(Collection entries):
* * * *
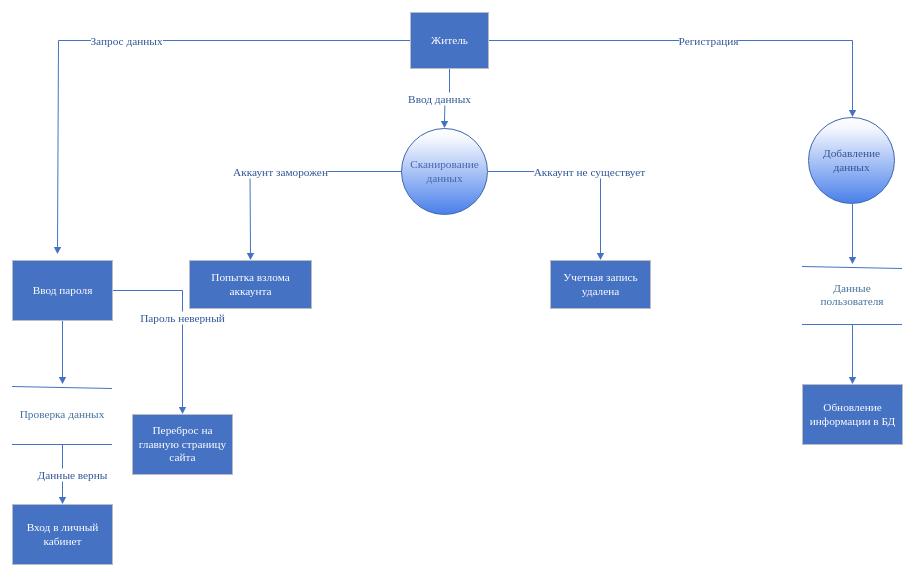
<!DOCTYPE html>
<html lang="ru">
<head>
<meta charset="utf-8">
<title>Схема потоков данных: житель</title>
<style>
:root {
  --blue: #4672c4;
  --line: #4472c4;
  --edge: #b9bcc4;
  --label: #2f5597;
  --store: #41719c;
  --paper: #fff;
}
* { box-sizing: border-box; }
html, body { margin: 0; }
body { width: 916px; height: 577px; overflow: hidden; background: var(--paper); }
.diagram {
  position: relative; width: 916px; height: 577px; overflow: hidden;
  font: 11.3px/13.5px "Liberation Serif", "Noto Serif", serif;
  color: var(--label);
}
.connectors { position: absolute; inset: 0; }
.connectors path { fill: none; stroke: var(--line); stroke-width: 1; }
.connectors .arrow { fill: var(--line); stroke: none; }
.node, .label {
  position: absolute; left: var(--x); top: var(--y);
  display: flex; align-items: center; justify-content: center;
  text-align: center; white-space: nowrap;
}
.node { width: var(--w); height: var(--h); }
.box { background: var(--blue); border: 1px solid var(--edge); color: var(--paper); }
.process {
  border: 1px solid #3f66b0; border-radius: 50%;
  background: linear-gradient(#fff, #f4f7fe 12%, #4a80ea);
}
.process.scan { color: #4467ad; }
.store { color: var(--store); }
.label { height: 13px; transform: translate(-50%, -50%); background: var(--paper); }
</style>
</head>
<body>
<main class="diagram">
  <svg class="connectors" width="916" height="577" viewBox="0 0 916 577" aria-hidden="true">
    <defs>
      <marker id="arrow" markerUnits="userSpaceOnUse" markerWidth="8" markerHeight="8" refX="4" refY="7" orient="auto-start-reverse" viewBox="0 0 8 8"></marker>
      <polygon id="tip" class="arrow" points="-3.7,-7 3.7,-7 0,0"/>
    </defs>
    <path d="M410 40.5H58.5L57.5 248"/>
    <path d="M488 40.5H852.5V112"/>
    <path d="M449.5 68V98.5H445L444.5 122"/>
    <path d="M402 171.5H250L250.5 254"/>
    <path d="M488 171.5H600.5V254"/>
    <path d="M852.5 204V258"/>
    <path d="M852.5 324V378"/>
    <path d="M112 290.5H182.5V408"/>
    <path d="M62.5 320V378"/>
    <path d="M62.5 444V498"/>
    <path d="M12 386.5L112 388.5M12 444.5H112"/>
    <path d="M802 266.5L902 268.5M802 324.5H902"/>
    <use href="#tip" x="57.5" y="254"/>
    <use href="#tip" x="852.5" y="117"/>
    <use href="#tip" x="444.5" y="128"/>
    <use href="#tip" x="250.5" y="260"/>
    <use href="#tip" x="600.5" y="260"/>
    <use href="#tip" x="852.5" y="264"/>
    <use href="#tip" x="852.5" y="384"/>
    <use href="#tip" x="182.5" y="414"/>
    <use href="#tip" x="62.5" y="384"/>
    <use href="#tip" x="62.5" y="504"/>
  </svg>

  <div class="node box" style="--x:410px;--y:12px;--w:79px;--h:57px">Житель</div>
  <div class="node process scan" style="--x:401px;--y:128px;--w:87px;--h:87px">Сканирование<br>данных</div>
  <div class="node process" style="--x:808px;--y:117px;--w:87px;--h:87px">Добавление<br>данных</div>
  <div class="node box" style="--x:12px;--y:260px;--w:101px;--h:61px">Ввод пароля</div>
  <div class="node box" style="--x:189px;--y:260px;--w:123px;--h:49px">Попытка взлома<br>аккаунта</div>
  <div class="node box" style="--x:550px;--y:260px;--w:101px;--h:49px">Учетная запись<br>удалена</div>
  <div class="node store" style="--x:802px;--y:266px;--w:100px;--h:58px">Данные<br>пользователя</div>
  <div class="node store" style="--x:12px;--y:386px;--w:100px;--h:58px">Проверка данных</div>
  <div class="node box" style="--x:132px;--y:414px;--w:101px;--h:61px">Переброс на<br>главную страницу<br>сайта</div>
  <div class="node box" style="--x:802px;--y:384px;--w:101px;--h:61px">Обновление<br>информации в БД</div>
  <div class="node box" style="--x:12px;--y:504px;--w:101px;--h:61px">Вход в личный<br>кабинет</div>

  <span class="label" style="--x:126.5px;--y:41px">Запрос данных</span>
  <span class="label" style="--x:708.5px;--y:41px">Регистрация</span>
  <span class="label" style="--x:439.5px;--y:99px">Ввод данных</span>
  <span class="label" style="--x:280.5px;--y:172px">Аккаунт заморожен</span>
  <span class="label" style="--x:589.5px;--y:172px">Аккаунт не существует</span>
  <span class="label" style="--x:182.5px;--y:318px">Пароль неверный</span>
  <span class="label" style="--x:72.5px;--y:475px">Данные верны</span>
</main>
</body>
</html>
* * * *
(WORK REQUEST): Return each record above as it stands. Pictures stay out.

(WRITTEN ANSWER):
<!DOCTYPE html>
<html lang="ru">
<head>
<meta charset="utf-8">
<title>Схема потоков данных: житель</title>
<style>
:root {
  --blue: #4672c4;
  --line: #4472c4;
  --edge: #b9bcc4;
  --label: #2f5597;
  --store: #41719c;
  --paper: #fff;
}
* { box-sizing: border-box; }
html, body { margin: 0; }
body { width: 916px; height: 577px; overflow: hidden; background: var(--paper); }
.diagram {
  position: relative; width: 916px; height: 577px; overflow: hidden;
  font: 11.3px/13.5px "Liberation Serif", "Noto Serif", serif;
  color: var(--label);
}
.connectors { position: absolute; inset: 0; }
.connectors path { fill: none; stroke: var(--line); stroke-width: 1; }
.connectors .arrow { fill: var(--line); stroke: none; }
.node, .label {
  position: absolute; left: var(--x); top: var(--y);
  display: flex; align-items: center; justify-content: center;
  text-align: center; white-space: nowrap;
}
.node { width: var(--w); height: var(--h); }
.box { background: var(--blue); border: 1px solid var(--edge); color: var(--paper); }
.process {
  border: 1px solid #3f66b0; border-radius: 50%;
  background: linear-gradient(#fff, #f4f7fe 12%, #4a80ea);
}
.process.scan { color: #4467ad; }
.store { color: var(--store); }
.label { height: 13px; transform: translate(-50%, -50%); background: var(--paper); }
</style>
</head>
<body>
<main class="diagram">
  <svg class="connectors" width="916" height="577" viewBox="0 0 916 577" aria-hidden="true">
    <defs>
      <marker id="arrow" markerUnits="userSpaceOnUse" markerWidth="8" markerHeight="8" refX="4" refY="7" orient="auto-start-reverse" viewBox="0 0 8 8"></marker>
      <polygon id="tip" class="arrow" points="-3.7,-7 3.7,-7 0,0"/>
    </defs>
    <path d="M410 40.5H58.5L57.5 248"/>
    <path d="M488 40.5H852.5V112"/>
    <path d="M449.5 68V98.5H445L444.5 122"/>
    <path d="M402 171.5H250L250.5 254"/>
    <path d="M488 171.5H600.5V254"/>
    <path d="M852.5 204V258"/>
    <path d="M852.5 324V378"/>
    <path d="M112 290.5H182.5V408"/>
    <path d="M62.5 320V378"/>
    <path d="M62.5 444V498"/>
    <path d="M12 386.5L112 388.5M12 444.5H112"/>
    <path d="M802 266.5L902 268.5M802 324.5H902"/>
    <use href="#tip" x="57.5" y="254"/>
    <use href="#tip" x="852.5" y="117"/>
    <use href="#tip" x="444.5" y="128"/>
    <use href="#tip" x="250.5" y="260"/>
    <use href="#tip" x="600.5" y="260"/>
    <use href="#tip" x="852.5" y="264"/>
    <use href="#tip" x="852.5" y="384"/>
    <use href="#tip" x="182.5" y="414"/>
    <use href="#tip" x="62.5" y="384"/>
    <use href="#tip" x="62.5" y="504"/>
  </svg>

  <div class="node box" style="--x:410px;--y:12px;--w:79px;--h:57px">Житель</div>
  <div class="node process scan" style="--x:401px;--y:128px;--w:87px;--h:87px">Сканирование<br>данных</div>
  <div class="node process" style="--x:808px;--y:117px;--w:87px;--h:87px">Добавление<br>данных</div>
  <div class="node box" style="--x:12px;--y:260px;--w:101px;--h:61px">Ввод пароля</div>
  <div class="node box" style="--x:189px;--y:260px;--w:123px;--h:49px">Попытка взлома<br>аккаунта</div>
  <div class="node box" style="--x:550px;--y:260px;--w:101px;--h:49px">Учетная запись<br>удалена</div>
  <div class="node store" style="--x:802px;--y:266px;--w:100px;--h:58px">Данные<br>пользователя</div>
  <div class="node store" style="--x:12px;--y:386px;--w:100px;--h:58px">Проверка данных</div>
  <div class="node box" style="--x:132px;--y:414px;--w:101px;--h:61px">Переброс на<br>главную страницу<br>сайта</div>
  <div class="node box" style="--x:802px;--y:384px;--w:101px;--h:61px">Обновление<br>информации в БД</div>
  <div class="node box" style="--x:12px;--y:504px;--w:101px;--h:61px">Вход в личный<br>кабинет</div>

  <span class="label" style="--x:126.5px;--y:41px">Запрос данных</span>
  <span class="label" style="--x:708.5px;--y:41px">Регистрация</span>
  <span class="label" style="--x:439.5px;--y:99px">Ввод данных</span>
  <span class="label" style="--x:280.5px;--y:172px">Аккаунт заморожен</span>
  <span class="label" style="--x:589.5px;--y:172px">Аккаунт не существует</span>
  <span class="label" style="--x:182.5px;--y:318px">Пароль неверный</span>
  <span class="label" style="--x:72.5px;--y:475px">Данные верны</span>
</main>
</body>
</html>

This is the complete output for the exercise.